**What to produce:** Restate the listing below word for word; no picture is to be carried over.

**Data listing:**

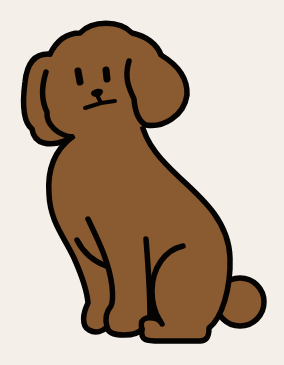
<!DOCTYPE html>
<html lang="en">
<head>
<meta charset="utf-8">
<title>Brown dog</title>
<style>
:root { --paper: #f4f0e9; --fur: #8a5a30; --ink: #050403; }
html, body { margin: 0; background: var(--paper); overflow: hidden; }
svg { display: block; width: 284px; height: 365px; }
.shape { fill: var(--fur); stroke: var(--ink); }
.line { fill: none; stroke: var(--ink); }
.shape, .line { stroke-width: 5.5; stroke-linecap: round; stroke-linejoin: round; }
.eye { stroke-width: 7; }
.mouth { stroke-width: 4; }
.ink { fill: var(--ink); }
</style>
</head>
<body>
<svg viewBox="0 0 284 365" role="img" aria-label="A sitting brown dog with floppy ears">
  <rect width="284" height="365" fill="var(--paper)"/>
  <circle class="shape tail" cx="240" cy="302" r="24"/>

  <g id="body">
    <path class="shape" d="M72 137C55 150 47 168 49 194C50 222 65 238 74 258C82 276 87 290 88 303C83 313 81 326 89 330C96 334 103 331 107 327C108 334 116 335 124 335C133 335 139 333 142 329C140 341 147 341 160 341L200 341C208 341 209 335 209 328C222 318 231 288 230 258C229 222 203 199 180 178C162 161 146 145 141 121L110 100Z"/>
    <path class="ink" d="M148 285C149 300 150 310 151 318L155 318C152 308 151 298 153 284Z"/>
    <path class="line" d="M88 219C99 242 109 262 112 286C113 296 113 302 111 306C106 312 105 320 107 327"/>
    <path class="line" d="M77 240C83 252 93 261 106 266"/>
    <path class="line" d="M146 239C148 264 150 294 150 317"/>
    <path class="line" d="M183 246C165 250 152 268 152 291C152 305 155 313 160 321"/>
    <path class="line" d="M142 329C139 319 146 317 153 318C159 319 161 321 162 324"/>
  </g>

  <g id="head">
    <path fill="var(--fur)" d="M50 54C57 40 68 33 80 33C92 20 120 20 132 33C146 36 156 45 160 56L145 125L110 140L72 137L45 110Z"/>
    <path class="shape" d="M72 137C63 143 52 145 44 143C36 141 33 136 32 129C23 122 22 105 25 82C27 63 35 53 50 54"/>
    <path class="line" d="M50 54C57 40 68 33 80 33C92 20 120 20 132 33C146 36 157 44 161 55"/>
    <path class="line" d="M46 72C41 88 42 102 47 112C46 125 58 135 72 137"/>
    <path class="shape" d="M129 61C124 78 129 88 134 99C135 112 138 121 146 125C163 128 184 116 187 95C188 76 176 64 161 55"/>
    <g id="face">
      <path class="line eye" d="M78 71L80 82M106 70L107 79"/>
      <path class="ink" d="M91 93C92 89 102 87 103 91C103 94 100 97 97 97C94 97 91 96 91 93Z"/>
      <path class="line mouth" d="M97 95L101 103M85 108L101 103L115 101"/>
    </g>
  </g>
</svg>
</body>
</html>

**Exercise output:**
<!DOCTYPE html>
<html lang="en">
<head>
<meta charset="utf-8">
<title>Brown dog</title>
<style>
:root { --paper: #f4f0e9; --fur: #8a5a30; --ink: #050403; }
html, body { margin: 0; background: var(--paper); overflow: hidden; }
svg { display: block; width: 284px; height: 365px; }
.shape { fill: var(--fur); stroke: var(--ink); }
.line { fill: none; stroke: var(--ink); }
.shape, .line { stroke-width: 5.5; stroke-linecap: round; stroke-linejoin: round; }
.eye { stroke-width: 7; }
.mouth { stroke-width: 4; }
.ink { fill: var(--ink); }
</style>
</head>
<body>
<svg viewBox="0 0 284 365" role="img" aria-label="A sitting brown dog with floppy ears">
  <rect width="284" height="365" fill="var(--paper)"/>
  <circle class="shape tail" cx="240" cy="302" r="24"/>

  <g id="body">
    <path class="shape" d="M72 137C55 150 47 168 49 194C50 222 65 238 74 258C82 276 87 290 88 303C83 313 81 326 89 330C96 334 103 331 107 327C108 334 116 335 124 335C133 335 139 333 142 329C140 341 147 341 160 341L200 341C208 341 209 335 209 328C222 318 231 288 230 258C229 222 203 199 180 178C162 161 146 145 141 121L110 100Z"/>
    <path class="ink" d="M148 285C149 300 150 310 151 318L155 318C152 308 151 298 153 284Z"/>
    <path class="line" d="M88 219C99 242 109 262 112 286C113 296 113 302 111 306C106 312 105 320 107 327"/>
    <path class="line" d="M77 240C83 252 93 261 106 266"/>
    <path class="line" d="M146 239C148 264 150 294 150 317"/>
    <path class="line" d="M183 246C165 250 152 268 152 291C152 305 155 313 160 321"/>
    <path class="line" d="M142 329C139 319 146 317 153 318C159 319 161 321 162 324"/>
  </g>

  <g id="head">
    <path fill="var(--fur)" d="M50 54C57 40 68 33 80 33C92 20 120 20 132 33C146 36 156 45 160 56L145 125L110 140L72 137L45 110Z"/>
    <path class="shape" d="M72 137C63 143 52 145 44 143C36 141 33 136 32 129C23 122 22 105 25 82C27 63 35 53 50 54"/>
    <path class="line" d="M50 54C57 40 68 33 80 33C92 20 120 20 132 33C146 36 157 44 161 55"/>
    <path class="line" d="M46 72C41 88 42 102 47 112C46 125 58 135 72 137"/>
    <path class="shape" d="M129 61C124 78 129 88 134 99C135 112 138 121 146 125C163 128 184 116 187 95C188 76 176 64 161 55"/>
    <g id="face">
      <path class="line eye" d="M78 71L80 82M106 70L107 79"/>
      <path class="ink" d="M91 93C92 89 102 87 103 91C103 94 100 97 97 97C94 97 91 96 91 93Z"/>
      <path class="line mouth" d="M97 95L101 103M85 108L101 103L115 101"/>
    </g>
  </g>
</svg>
</body>
</html>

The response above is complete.